It is noticeable that he does not say, 'I began a pattern of starting on movies I didn't ever see how I was going to finish', but that's what happened; his genius for improvisation was all of it needed to get into the second reel, usually, and although his shifts and contrivances make for enter- taining reading (and led, for instance, to him shooting The Trial in the Gare

Deaf-mute and Club-foot

A like myself lad With limbs outspread At the pool's edge.

Look at that leg, Ends in a club! The flesh a knot, A malformed foot My disablement Not evident, I look and look. Et tu, Brute!

He sees me, and Hand over hand Frog-hops up To where I sit.

A face of anger: A buffet.

I deserve it, Am ashamed. He sees that, The like myself lad, Offers his hand: His heart is great. How that handshake And that blow Teach me what I need to know.

David Wright

d'Orsay), it also made his friends 'sad and angry' to watch this man trying to conjure money out of cold backers with all the pow- ers of his personality over dinner, and fail- ing. Nearly all his acting in movies was done to raise money to continue a picture of his own.

And always this desperate, bankrupt, hand-to-mouth existence is lived against a backdrop of suites in the Georges V (which Bogdanovich thinks is on the Champs Elys6es) and dinner at the Mirabelle in the spendthrift gypsy way of movie people, who hang onto feckless extravagance as the only scenery against which they can believe in themselves. Welles can analyse and illumi- nate Shakespeare, especially Othello, with marvellous power, but he was doomed to spend his energy on fakers who 'not only didn't have the money for the picture, they didn't even have the money to come talk about the picture'. How did he come to shoot the albatross? The reason why the majors didn't trust him as a film-maker may lie in his contemptuous dismissal of the kind of front-office men who were always editing out of his movie some scene he loved by saying, 'It doesn't advance the story'. Instead, what Welles seems to have cared about most when he put his eye to a camera was, 'How does it look?' All his life (he says) he would rather have been a painter. In fact he had never been a painter, but he had been a magician.

Magic, illusion — 'How does it look?' these give a clue to the trait in Welles' nature which caused him to scatter his talent in an industry which didn't trust him. His preoccupation was with the power of an illusive image to impose the magician's view of things on an audience. The way things can be made to look is what interest- ed him; there seems to have been no particular moral or ideological apparatus sustaining all that scenery from the inside. It is 'the idea of the old values' rather than the old values themselves that he wanted to put on the screen. Indeed, his portrayals of wickedness (like his easy-going acquain- tanceship with gangsters) stress the attrac- tion of the wicked, Satan's outward charm. For Welles can always like people despite how they behave, and his talk is full of good-humoured acceptance of people the way they are. Towards almost everyone he is generous, the pain of what they did to his movies hidden in a joke: 'You could hardly even call it cutting — you know, run through a broken lawn-mower'.

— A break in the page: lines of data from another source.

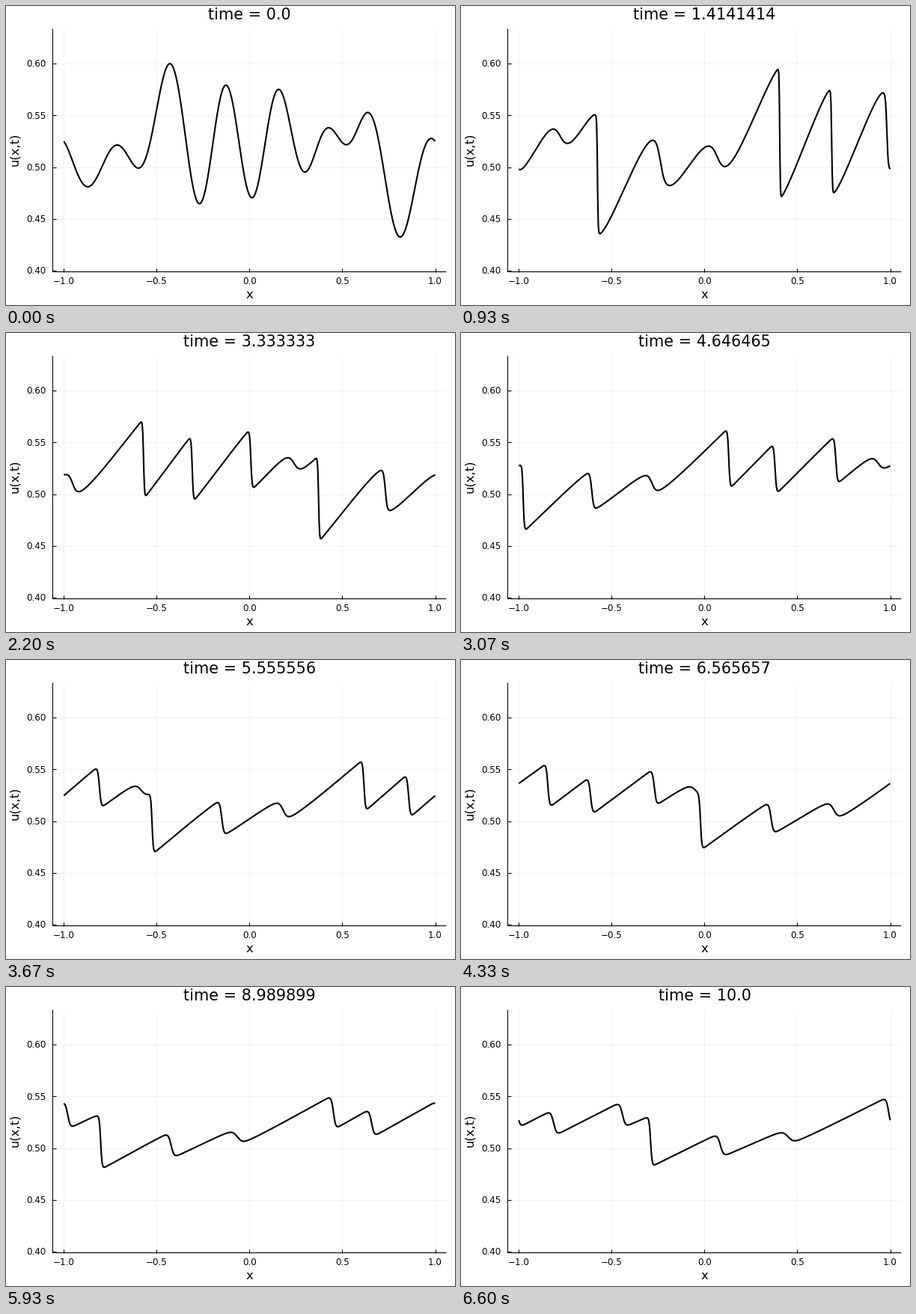
These frames come from a looping animation (600x400 px, 6670 ms). A matplotlib script:

```python
import numpy as np
import matplotlib.pyplot as plt
from matplotlib.animation import FuncAnimation

W, H, DPI = 600, 400, 100
PT = 72 / DPI  # points per pixel
STEPS, LOOP_MS, TICK_MS, T_END = 100, 6670, 10, 10.0
TICKS = LOOP_MS // TICK_MS
RATE = 15  # time steps shown per second
NU = 1e-4
MODES = np.arange(1, 11)

# Turning points (x, u) of the initial wave
TURNS = np.array([
    (-0.8705, 0.4810), (-0.7130, 0.5213), (-0.5980, 0.4990), (-0.4290, 0.5998),
    (-0.2695, 0.4646), (-0.1265, 0.5791), (0.0125, 0.4704), (0.1575, 0.5750),
    (0.2985, 0.4952), (0.4255, 0.5380), (0.5220, 0.5216), (0.6370, 0.5527),
    (0.8120, 0.4325), (0.9810, 0.5277)])
EDGE = (1.0, 0.5248)


def basis(x):
    """Periodic basis on [-1, 1], its derivative and its integral."""
    k = np.pi * MODES
    c, s = np.cos(np.outer(x, k)), np.sin(np.outer(x, k))
    one, zero = np.ones((len(x), 1)), np.zeros((len(x), 1))
    return (np.hstack([one, c, s]),
            np.hstack([zero, -k * s, k * c]),
            np.hstack([zero, s / k, -c / k]))


def fit_wave():
    """Smooth periodic wave through the turning points."""
    pts = np.vstack([TURNS, EDGE])
    values = basis(pts[:, 0])[0]
    slopes = 0.006 * basis(TURNS[:, 0])[1]
    damp = 0.01 * (MODES / 8) ** 8
    ridge = np.diag(np.r_[0, damp, damp])
    rhs = np.r_[pts[:, 1], np.zeros(len(slopes) + len(ridge))]
    return np.linalg.lstsq(np.vstack([values, slopes, ridge]), rhs, rcond=None)[0]


coef = fit_wave()
mean = coef[0]
x = np.linspace(-1, 1, 641)
table_x = np.linspace(-1, 1, 4097)
potential = basis(table_x)[2] @ coef


def burgers(t):
    """Cole-Hopf solution of u_t + u u_x = NU u_xx."""
    if t == 0:
        return basis(x)[0] @ coef
    reach = 0.13 + 8 * np.sqrt(2 * NU / t)
    v = np.linspace(-reach, reach, 451)
    y = (x - mean * t)[:, None] - t * v
    y = (y + 1) % 2 - 1
    g = -(t * v ** 2 / 2 + np.interp(y, table_x, potential)) / (2 * NU)
    w = np.exp(g - g.max(axis=1, keepdims=True))
    return mean + w @ v / w.sum(axis=1)


times = T_END * np.arange(STEPS) / (STEPS - 1)
waves = [burgers(t) for t in times]

plt.rcParams["font.family"] = "DejaVu Sans"
fig = plt.figure(figsize=(W / DPI, H / DPI), dpi=DPI, facecolor="white")

# Plot area in pixels, and the data scale
LEFT, RIGHT, TOP, BOTTOM = 62.4, 588.3, 30.5, 355.6
X0, SX = 325.4, 248.1
Y0, SY = 215.5, 1386.0


def px(value):
    return X0 + SX * value


def py(value):
    return Y0 - SY * (value - 0.5)


def label(cx, base, text, size, ha="center", **kw):
    return fig.text(cx / W, 1 - base / H, text, fontsize=size * PT,
                    ha=ha, va="baseline", color="black", **kw)


ax = fig.add_axes([0, 0, 1, 1])
ax.set(xlim=(0, W), ylim=(H, 0), autoscale_on=False)
ax.axis("off")


def stroke(xs, ys, width):
    return ax.plot(xs, ys, color="black", lw=width * PT, snap=False,
                   solid_joinstyle="round", solid_capstyle="butt")[0]


grid = dict(color="black", lw=0.75 * PT, alpha=0.07)
mark = dict(color="black", lw=1.1 * PT)
x_ticks = np.linspace(-1, 1, 5)
y_ticks = np.linspace(0.4, 0.6, 5)

ax.vlines(px(x_ticks), TOP, BOTTOM, **grid)
ax.hlines(py(y_ticks), LEFT, RIGHT, **grid)
ax.vlines(px(x_ticks), BOTTOM - 5, BOTTOM, **mark)
ax.hlines(py(y_ticks), LEFT, LEFT + 5, **mark)
stroke([LEFT, LEFT, RIGHT], [TOP, BOTTOM, BOTTOM], 1.1)

for value in x_ticks:
    label(px(value), 371.8, f"{value:.1f}".replace("-", "\u2212"), 11.9)
for value in y_ticks:
    label(53.9, py(value) + 4.35, f"{value:.2f}", 11.9, ha="right")
label(X0, 391.4, "x", 16.4)
label(16, 192.2, "u(x,t)", 16.4, rotation=90, rotation_mode="anchor")

title = label(325.5, 18.5, "", 20.8)
curve = stroke([], [], 2.1)


def draw(tick):
    step = int((tick + 0.5) * TICK_MS * RATE / 1000)
    t = float(times[step])
    title.set_text(f"time = {round(t, 7 if t < 2 else 6)}")
    curve.set_data(px(x), py(waves[step]))
    return title, curve


anim = FuncAnimation(fig, draw, frames=TICKS, interval=TICK_MS,
                     repeat=True, repeat_delay=0)
plt.show()
```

Out of it all, through all the disappoint- ments, there emerges his enormous sense of the fun of the thing, his love of 'the atmosphere of magic', his zest for attacking a new project with a fresh eye. 'I like to feel a little like Columbus: in every new scene I want to discover America.' I put down the book elated by the company I'd been in, believing every word of the magi- cian's patter — even when the excellent notes at the book's end showed me half of it was fiction — and aware of the Merlin- like quality in his character which Jean Cocteau caught precisely when he called Welles 'a tree filled with birds and shadows'.